People with disability deserve access to a range of safe sexual support services and proposals to exclude sex work from the NDIS must be condemned, disability organisations urge.

National Disability Insurance Scheme Minister Bill Shorten has vowed to scrap access to sex work through the program, claiming it "doesn't pass the pub test".

But 10 organisations representing Australians with disability have decried his comments.

In a joint statement, People with Disability Australia, Touching Base and other groups have claimed the exclusion of sexuality and sex work services from the NDIS would undermine the right to choice, control and access to supports that enable full participation in all aspects of life.

"Sexual supports are critical to the wellbeing of people with disability," they said.

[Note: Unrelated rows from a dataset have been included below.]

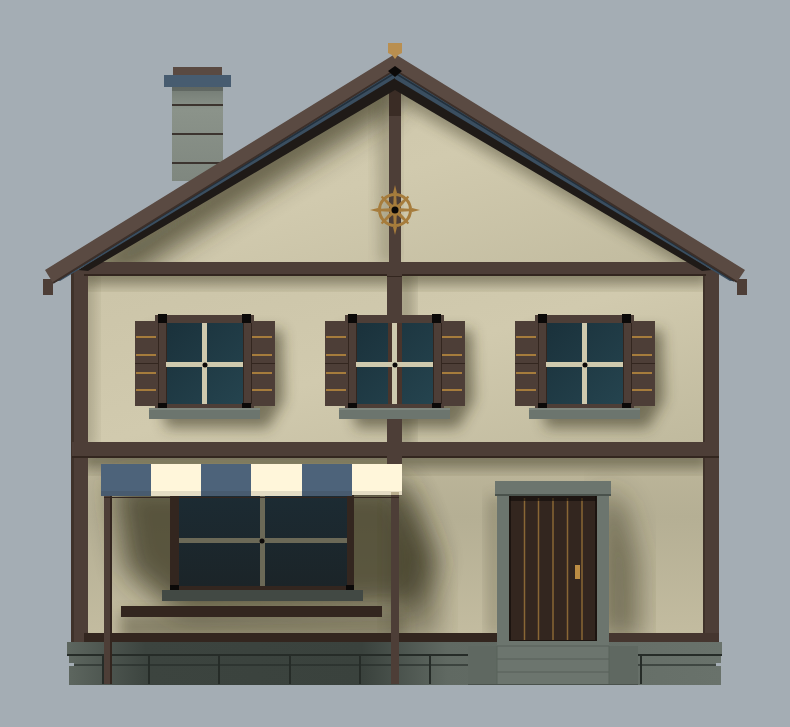
<!DOCTYPE html>
<html lang="en">
<head>
<meta charset="utf-8">
<title>Timber-framed shop house</title>
<style>
:root {
  --sky: #a4adb4;
  --plaster: #d0c9ad;
  --timber: #4d3e37;
  --timber-dark: #33261f;
  --timber-light: #5a4a42;
  --slate: #3a4e60;
  --awning-blue: #4d637a;
  --awning-cream: #fff6da;
  --glass: #213d49;
  --muntin: #cfcaae;
  --stone: #6c756e;
  --stone-dark: #4a524c;
  --brass: #a67c3c;
  --shade: #34301f;
}
html, body { margin: 0; background: var(--sky); overflow: hidden; }
svg { display: block; width: 790px; height: 727px; }
.sky { fill: var(--sky); }
.timber { fill: var(--timber); }
.timber-dark { fill: var(--timber-dark); }
.timber-light { fill: var(--timber-light); }
.slate { fill: var(--slate); }
.stone { fill: var(--stone); }
.stone-dark { fill: var(--stone-dark); }
.muntin { fill: var(--muntin); }
.brass { fill: var(--brass); }
.black { fill: #0b0908; }
.blue { fill: var(--awning-blue); }
.cream { fill: var(--awning-cream); }
.shade { fill: var(--shade); }
.brass-line { stroke: var(--brass); fill: none; }
.joint { stroke: #262c28; stroke-width: 2; fill: none; }
</style>
</head>
<body>
<svg viewBox="0 0 790 727" role="img" aria-label="Front of a timber-framed house with a striped shop awning, three shuttered windows and a plank door">
  <defs>
    <linearGradient id="plaster-tone" x1="0" y1="0" x2="1" y2="1">
      <stop offset="0" stop-color="#cbc4a8"/>
      <stop offset=".5" stop-color="#d1caae"/>
      <stop offset="1" stop-color="#bfb99d"/>
    </linearGradient>
    <linearGradient id="lower-tone" x1="0" y1="0" x2="0" y2="1">
      <stop offset="0" stop-color="#bdb69a"/>
      <stop offset=".35" stop-color="#b5af94"/>
      <stop offset="1" stop-color="#c3bca0"/>
    </linearGradient>
    <linearGradient id="glass-tone" x1="0" y1="0" x2="1" y2="1">
      <stop offset="0" stop-color="#1a313b"/>
      <stop offset="1" stop-color="#25444f"/>
    </linearGradient>
    <linearGradient id="shop-glass" x1="0" y1="0" x2="0" y2="1">
      <stop offset="0" stop-color="#1c2b33"/>
      <stop offset="1" stop-color="#1b2428"/>
    </linearGradient>
    <linearGradient id="chimney-tone" x1="0" y1="0" x2="0" y2="1">
      <stop offset="0" stop-color="#727a73"/>
      <stop offset=".25" stop-color="#8b938a"/>
      <stop offset="1" stop-color="#7f877f"/>
    </linearGradient>
    <linearGradient id="plinth-tone" x1="0" y1="0" x2="1" y2="0">
      <stop offset="0" stop-color="#5d665f"/>
      <stop offset=".12" stop-color="#3c443f"/>
      <stop offset=".45" stop-color="#3a423d"/>
      <stop offset=".58" stop-color="#606962"/>
      <stop offset="1" stop-color="#69726b"/>
    </linearGradient>
    <filter id="soft" x="-40%" y="-40%" width="180%" height="180%"><feGaussianBlur stdDeviation="7"/></filter>
    <filter id="softer" x="-40%" y="-40%" width="180%" height="180%"><feGaussianBlur stdDeviation="14"/></filter>
    <clipPath id="gable-clip"><polygon points="395,70 715,268 715,276 75,276 75,268"/></clipPath>
    <clipPath id="upper-clip"><rect x="86" y="274" width="618" height="170"/></clipPath>
    <clipPath id="lower-clip"><rect x="86" y="456" width="618" height="180"/></clipPath>

    <g id="shutter">
      <rect class="timber" width="24" height="85"/>
      <rect class="timber-dark" y="42" width="24" height="1"/>
      <path class="brass-line" stroke-width="2" d="M1 16H21M1 34H21M1 52H21M1 69H21"/>
    </g>
    <g id="window-frame">
      <use href="#shutter" x="135" y="321"/>
      <use href="#shutter" x="251" y="321"/>
      <rect class="timber-dark" x="158" y="320" width="9" height="86"/>
      <rect class="timber" x="159" y="322" width="7" height="82"/>
      <rect class="timber-dark" x="243" y="320" width="9" height="86"/>
      <rect class="timber" x="244" y="322" width="7" height="82"/>
      <rect class="timber" x="155" y="315" width="99" height="8"/>
      <rect class="timber" x="155" y="404" width="99" height="5"/>
      <path class="black" d="M158 314h9v9h-9zM242 314h9v9h-9zM158 403h9v5h-9zM242 403h9v5h-9z"/>
      <rect class="muntin" x="202" y="323" width="5" height="81"/>
      <rect class="muntin" x="166" y="362" width="77" height="5"/>
      <circle class="black" cx="205" cy="365" r="2.5"/>
      <rect class="stone" x="149" y="408" width="111" height="11"/>
      <rect fill="#7d867e" x="149" y="408" width="111" height="2"/>
    </g>
    <g id="window-shadow" class="shade" filter="url(#soft)" opacity=".55">
      <polygon points="150,330 282,330 284,400 268,428 166,428"/>
    </g>
    <rect id="window-glass" x="166" y="322" width="78" height="83" fill="url(#glass-tone)"/>
    <path id="spoke" d="M-1 -19H1L2 0H-2Z"/>
    <path id="spike" d="M0 -25L2 -17H-2Z"/>
  </defs>

  <rect class="sky" width="790" height="727"/>

  <g id="chimney">
    <rect class="timber-light" x="173" y="67" width="49" height="10"/>
    <rect x="172" y="86" width="51" height="95" fill="url(#chimney-tone)"/>
    <rect x="172" y="86" width="51" height="5" fill="#4c534e" opacity=".5"/>
    <path d="M172 105H223M172 134H223M172 163H223" stroke="#3c342f" stroke-width="2"/>
    <rect x="164" y="75" width="67" height="12" fill="#475c70"/>
  </g>

  <g id="gable">
    <polygon points="395,70 715,268 715,276 75,276 75,268" fill="url(#plaster-tone)"/>
    <g clip-path="url(#gable-clip)">
      <polygon class="shade" points="395,68 395,108 330,148 175,246 130,276 60,276" filter="url(#softer)" opacity=".75"/>
      <polygon class="shade" points="376,80 396,80 396,264 380,264" filter="url(#soft)" opacity=".25"/>
      <polygon class="shade" points="395,68 720,268 700,276 395,100" filter="url(#soft)" opacity=".4"/>
    </g>
  </g>

  <g id="upper-wall">
    <rect x="84" y="270" width="622" height="178" fill="url(#plaster-tone)"/>
    <g clip-path="url(#upper-clip)">
      <path class="shade" d="M80 266H710V284H80Z" filter="url(#soft)" opacity=".5"/>
      <rect class="shade" x="78" y="270" width="16" height="180" filter="url(#soft)" opacity=".25"/>
      <rect class="shade" x="398" y="270" width="14" height="180" filter="url(#soft)" opacity=".35"/>
      <use href="#window-shadow"/>
      <use href="#window-shadow" x="190"/>
      <use href="#window-shadow" x="380"/>
    </g>
  </g>

  <g id="lower-wall">
    <rect x="84" y="452" width="622" height="184" fill="url(#lower-tone)"/>
    <g clip-path="url(#lower-clip)">
      <rect class="shade" x="80" y="448" width="630" height="20" filter="url(#soft)" opacity=".5"/>
      <polygon class="shade" points="112,480 400,480 436,560 420,606 180,614 126,570" filter="url(#softer)" opacity=".72"/>
      <polygon class="shade" points="395,490 412,494 436,572 440,640 395,640" filter="url(#softer)" opacity=".4"/>
      <rect class="shade" x="120" y="612" width="285" height="30" filter="url(#soft)" opacity=".4"/>
      <polygon class="shade" points="600,490 622,502 638,560 640,640 600,640" filter="url(#softer)" opacity=".55"/>
      <rect class="shade" x="488" y="496" width="14" height="140" filter="url(#soft)" opacity=".25"/>
    </g>
  </g>

  <g id="timber-frame">
    <rect class="timber" x="71" y="270" width="17" height="372"/>
    <rect class="timber-dark" x="71" y="270" width="3" height="372" opacity=".5"/>
    <rect class="timber" x="703" y="270" width="16" height="372"/>
    <rect class="timber-dark" x="703" y="276" width="2" height="364" opacity=".5"/>
    <rect class="timber" x="389" y="76" width="12" height="400"/>
    <rect class="timber-dark" x="389" y="76" width="12" height="40" opacity=".7"/>
    <rect class="timber" x="84" y="262" width="622" height="14"/>
    <rect class="timber-dark" x="84" y="274" width="622" height="2"/>
    <rect class="timber" x="72" y="442" width="647" height="16"/>
    <rect class="timber-dark" x="72" y="456" width="647" height="2"/>
    <rect class="timber" x="387" y="264" width="15" height="52"/>
    <rect class="timber" x="387" y="419" width="15" height="46"/>
    <rect class="timber-dark" x="387" y="276" width="15" height="1"/>
    <rect class="timber-dark" x="84" y="633" width="635" height="9"/>
    <rect class="timber" x="600" y="633" width="119" height="9" opacity=".7"/>
  </g>

  <g id="roof">
    <polygon points="395,70 395,90 88,271 78,270" fill="#1f1a17"/>
    <polygon points="395,70 395,90 702,271 712,270" fill="#1f1a17"/>
    <polygon class="slate" points="395,68 395,78 60,281 52,280"/>
    <polygon class="slate" points="395,68 395,79 730,281 738,280"/>
    <path d="M395 73L56 281M395 73L734 281" stroke="#22303c" stroke-width="1.5"/>
    <rect class="timber" x="43" y="279" width="10" height="16"/>
    <rect class="timber" x="737" y="279" width="10" height="16"/>
    <polygon class="timber-light" points="395,54 395,70 53,283 45,270"/>
    <polygon class="timber-light" points="395,54 395,70 737,282 745,270"/>
    <path d="M395 70L53 283M395 70L737 282" stroke="#3c2f29" stroke-width="2"/>
    <polygon class="black" points="395,66 402,71 395,77 388,71"/>
    <polygon fill="#b98f50" points="388,43 402,43 402,53 398,55 395,59 392,55 388,53"/>
  </g>

  <g id="compass-rose" class="brass" transform="translate(395 210)">
    <circle r="15.5" class="brass-line" stroke-width="3"/>
    <use href="#spoke"/>
    <use href="#spoke" transform="rotate(90)"/>
    <use href="#spoke" transform="rotate(180)"/>
    <use href="#spoke" transform="rotate(270)"/>
    <use href="#spoke" transform="rotate(45)"/>
    <use href="#spoke" transform="rotate(135)"/>
    <use href="#spoke" transform="rotate(225)"/>
    <use href="#spoke" transform="rotate(315)"/>
    <use href="#spike"/>
    <use href="#spike" transform="rotate(90)"/>
    <use href="#spike" transform="rotate(180)"/>
    <use href="#spike" transform="rotate(270)"/>
    <circle r="6"/>
    <circle class="black" r="3.5"/>
  </g>

  <g id="upper-windows">
    <use href="#window-glass"/>
    <use href="#window-glass" x="190"/>
    <use href="#window-glass" x="380"/>
    <rect x="388" y="323" width="14" height="81" fill="#49352c"/>
    <use href="#window-frame"/>
    <use href="#window-frame" x="190"/>
    <use href="#window-frame" x="380"/>
  </g>

  <g id="plinth">
    <rect x="69" y="654" width="652" height="31" fill="url(#plinth-tone)"/>
    <path class="joint" d="M103 656V684M149 656V684M219 656V684M290 656V684M360 656V684M430 656V684M641 656V684"/>
    <path class="joint" stroke-width="1" opacity=".6" d="M69 665H468M638 665H721"/>
    <path class="sky" d="M68 663h6v3h-6zM716 663h6v3h-6z"/>
    <rect x="67" y="642" width="655" height="13" fill="url(#plinth-tone)"/>
    <path class="joint" d="M67 655H722"/>
  </g>

  <g id="shop-window">
    <rect class="timber-dark" x="170" y="492" width="184" height="99"/>
    <rect x="179" y="494" width="168" height="92" fill="url(#shop-glass)"/>
    <path class="black" d="M170 585h9v6h-9zM346 585h8v6h-8z"/>
    <rect x="260" y="494" width="5" height="92" fill="#6b6957"/>
    <rect x="179" y="538" width="168" height="5" fill="#6b6957"/>
    <circle class="black" cx="262" cy="541" r="2.5"/>
    <rect x="162" y="590" width="201" height="11" fill="#424944"/>
    <rect class="timber-dark" x="121" y="606" width="261" height="11"/>
  </g>

  <g id="awning">
    <rect class="timber" x="104" y="494" width="8" height="190"/>
    <rect class="timber" x="391" y="494" width="8" height="190"/>
    <rect class="timber-dark" x="110" y="496" width="2" height="188"/>
    <rect class="timber-dark" x="104" y="497" width="295" height="1"/>
    <rect class="blue" x="101" y="464" width="50" height="32"/>
    <rect class="cream" x="151" y="464" width="50" height="32"/>
    <rect class="blue" x="201" y="464" width="51" height="32"/>
    <rect class="cream" x="251" y="464" width="51" height="32"/>
    <rect class="blue" x="302" y="464" width="50" height="32"/>
    <rect class="cream" x="352" y="464" width="50" height="31"/>
    <rect x="101" y="491" width="301" height="5" fill="#222" opacity=".12"/>
    <rect x="391" y="492" width="8" height="3" fill="#b9ad8d"/>
  </g>

  <g id="door">
    <rect class="stone" x="497" y="494" width="112" height="148"/>
    <rect x="509" y="495" width="88" height="146" fill="#1c1410"/>
    <rect class="timber-dark" x="511" y="496" width="84" height="144"/>
    <path class="brass-line" stroke-width="1.5" opacity=".75" d="M524.5 498V640M538.5 498V640M553 498V640M567.5 498V640M582 498V640"/>
    <rect x="510" y="495" width="86" height="6" fill="#120d0a" opacity=".6"/>
    <rect fill="#bd8d43" x="575" y="565" width="5" height="14"/>
    <rect class="stone" x="495" y="481" width="116" height="14"/>
    <rect class="stone-dark" x="495" y="494" width="116" height="2"/>
  </g>

  <g id="steps">
    <rect x="468" y="646" width="170" height="39" fill="#5f6861"/>
    <rect x="497" y="641" width="112" height="44" class="stone"/>
    <path d="M497 646H609M497 659H609M497 672H609" stroke="#565f58"/>
    <path d="M497 646V684M609 646V684" stroke="#59625b"/>
    <rect class="stone-dark" x="468" y="684" width="170" height="1"/>
  </g>
</svg>
</body>
</html>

"People with disability are often denied full autonomy over their own bodies and are subjected to beliefs that they are either asexual or hypersexual.

"Our right to make informed choices about our bodies, sexual and reproductive health, and intimate relationships must be upheld."

The Federal Court ruled the National Disability Insurance Agency should approve specialised sexual services in a 2020 decision and such resources have been available to NDIS participants since.

These services can help those with disability foster positive relationships with their bodies, build confidence in sex, intimacy, and touch within safe and supportive environments, and provide outlets for self-expression and pleasure, the statement said.

They also include a range of supports including consent education, therapies to support healing from sexual abuse and trauma, gender-affirming care, reproductive resources and more.

But Mr Shorten's comments reflect a concerning definition of NDIS supports that "fails to encompass the critical needs of many people with disability".

The organisations have urged Mr Shorten to retract his comments and commit to designing a comprehensive sexuality policy in consultation with members of the disability community.